All formulations of co-dydramol contain 500 mg of paracetamol per tablet and may only be sold at a pharmacy as an over-the-counter item without prescription (a P medicine) if containing less than 7.5 mg of dihydrocodeine per tablet. Higher strengths are prescription only medicines. There are no GSL formulations of co-dydramol, as it is a Schedule 5 controlled drug. Four strengths of dihydrocodeine tartrate in each tablet are available:
- 7.46 mg dihydrocodeine as co-dydramol 7.46/500 (e.g. in the branded product Paramol).
- 10 mg dihydrocodeine as co-dydramol 10/500, this is also the preparation to be dispensed if no strength is specified on a prescription.
- 20 mg dihydrocodeine as co-dydramol 20/500 (e.g. branded products Paracod 500/20 and Remedeine).
- 30 mg dihydrocodeine as co-dydramol 30/500 (e.g. branded products Paracod 500/30 and Remedeine Forte).
Dihydrocodeine is metabolised by the CYP450 system isoenzyme 2D6 to dihydromorphine, which mediates the majority of its analgesic effects. Owing to the low oral bioavailibility of dihydrocodeine (20%), and its subsequent metabolism to active compounds, it is likely that doses below 30mg are sub therapeutic for analgesia.
Possible Side Effects
- Allergic reactions - skin rash or itchy skin, difficulty breathing, increased sweating, redness or flushed face, mucosal lesions (such as mouth ulcers), drug fever.
- Abdominal pain - may be caused by spasm of the bile ducts and inflammation of the liver or pancreas.
- Gastrointestinal system - stomach irritation (mild stomach pain, heartburn and feeling sick), constipation, feeling or being sick, loss of appetite, dry mouth, difficulty in passage of food through the gut.
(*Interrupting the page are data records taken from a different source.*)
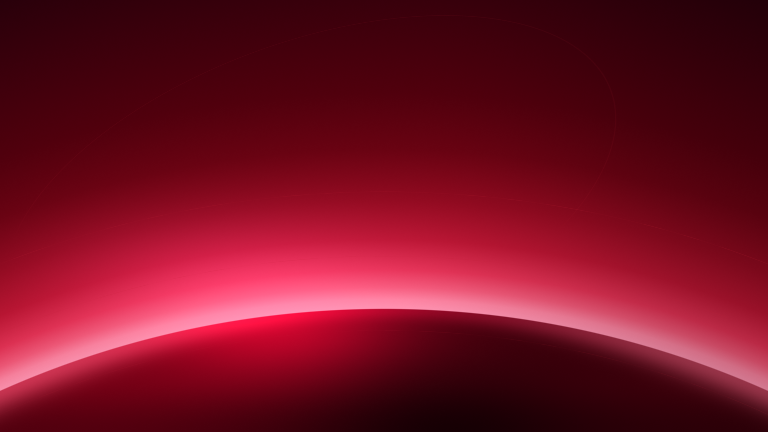
Give the GLSL for this background, as a Shadertoy shader.

```glsl
#define RADIUS 2.176
#define APEX 0.285
#define GLOW_POS vec2(-0.34, 0.37)
#define GLOW_COLOR vec3(0.13, 0.05, 0.10)
#define RIGHT_DIM 0.15
#define LINE_COLOR vec3(0.75, 0.12, 0.20)
#define LINE_WIDTH 0.0016

// Sky colours ordered by height above the rim
const int STOPS = 9;
const float skyHeight[STOPS] = float[](0.0, 0.022, 0.05, 0.09, 0.16, 0.25, 0.37, 0.50, 0.85);
const vec3 skyColor[STOPS] = vec3[](
    vec3(0.97, 0.56, 0.67), vec3(0.96, 0.50, 0.61), vec3(0.92, 0.34, 0.46),
    vec3(0.86, 0.19, 0.32), vec3(0.71, 0.08, 0.19), vec3(0.57, 0.04, 0.125),
    vec3(0.41, 0.01, 0.07), vec3(0.315, 0.0, 0.05), vec3(0.16, 0.0, 0.04));

float hash(vec2 p) {
    return fract(sin(dot(p, vec2(12.99, 78.23))) * 43758.5);
}

float blob(vec2 p, vec2 size) {
    p /= size;
    return exp(-dot(p, p));
}

float thinLine(float dist) {
    float width = max(LINE_WIDTH, 0.7 / iResolution.y);
    return 1.0 - smoothstep(0.0, width, abs(dist));
}

vec3 skyRamp(float height) {
    vec3 color = skyColor[0];
    for (int i = 1; i < STOPS; i++) {
        float t = (height - skyHeight[i - 1]) / (skyHeight[i] - skyHeight[i - 1]);
        color = mix(color, skyColor[i], clamp(t, 0.0, 1.0));
    }
    return color;
}

vec3 sky(vec2 p, float height) {
    vec3 color = skyRamp(height);
    color *= 1.0 - RIGHT_DIM * smoothstep(0.05, 0.85, p.x);
    return color + GLOW_COLOR * blob(p - GLOW_POS, vec2(0.38, 0.13));
}

vec3 planet(vec2 p, float depth) {
    vec3 color = mix(vec3(0.43, 0.0, 0.075), vec3(0.23, 0.0, 0.04), smoothstep(-0.7, 0.15, p.x));
    color += vec3(0.48, 0.02, 0.12) * blob(p - vec2(-0.23, 0.25), vec2(0.31, 0.13));
    color *= 1.0 - 0.5 * blob(p - vec2(0.16, 0.0), vec2(0.28, 0.14));
    color *= mix(0.75, 1.0, smoothstep(0.0, 0.12, p.y));

    // Soft reflected light just below the rim
    float side = smoothstep(0.05, 0.8, abs(p.x));
    vec3 reflection = mix(vec3(0.22, 0.02, 0.07), vec3(0.36, 0.20, 0.24), side);
    return color + reflection * exp(-pow(depth / mix(0.025, 0.045, side), 2.0));
}

// Broken concentric arcs and one wide tilted ellipse
float orbitLines(vec2 p, float height) {
    float angle = atan(p.x, p.y - APEX + RADIUS);
    float lines = 0.0;
    for (int i = 0; i < 3; i++) {
        float k = float(i);
        float orbit = -0.05 + 0.172 * k - 0.023 * k * (k - 1.0) * 0.5;
        float dash = smoothstep(-0.3, 0.5, sin(angle * 110.0 + 2.0 * sin(angle * 37.0 + k)));
        lines += thinLine(height - orbit) * mix(0.35, 1.0, dash) * (0.5 + 0.2 * k);
    }
    vec2 q = p - vec2(-0.171, 0.537);
    q = mat2(0.94, -0.342, 0.342, 0.94) * q / vec2(0.741, 0.366);
    float ellipse = thinLine((length(q) - 1.0) * 0.42);
    return lines * 0.16 + ellipse * 0.07 * smoothstep(0.42, 0.55, p.y);
}

void mainImage(out vec4 fragColor, in vec2 fragCoord) {
    vec2 p = (fragCoord - vec2(0.5 * iResolution.x, 0.0)) / iResolution.y;
    float height = length(p - vec2(0.0, APEX - RADIUS)) - RADIUS;

    // Crisp rim between the planet and the sky
    float edge = max(0.0015, 0.8 / iResolution.y);
    float above = smoothstep(-edge, edge, height);
    vec3 color = mix(planet(p, max(-height, 0.0)), sky(p, max(height, 0.0)), above);

    color = mix(color, LINE_COLOR, orbitLines(p, height));
    color += (hash(fragCoord) - 0.5) / 255.0;
    fragColor = vec4(clamp(color, 0.0, 1.0), 1.0);
}
```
- Blood - anaemia, changes in numbers and types of blood cells, nose bleeds, increased risk of infection, bruising.
- Urinary system - pain or difficulty in passing urine.
- Nervous system - confusion, drowsiness, dizziness, 'spinning' sensation, mood changes, depression, hallucinations, restlessness, excitation, fits, increased pressure in the skull (painful eyes, changes in vision), headache, difficulty sleeping, nightmares, reduced alertness. Tolerance or dependence.
- Eyes - blurred or double vision, extremely small pupils.
- Other - trembling, unusual tiredness or weakness, malaise, low body temperature, breathing difficulties, muscle stiffness, changes in sex drive
- British National Formulary 2004
- Merck Index 13th Edition
- Oxford textbook of clinical pharmacology Second Edition (09. October 1992)
- Martindale: The complete drug reference 35th Edition (2007)
- Goodman & Gilman's The Pharmacological Basis of Therapeutics, 11th Edition
- Information on the packaging leaflet in Co-dydramol from Hammed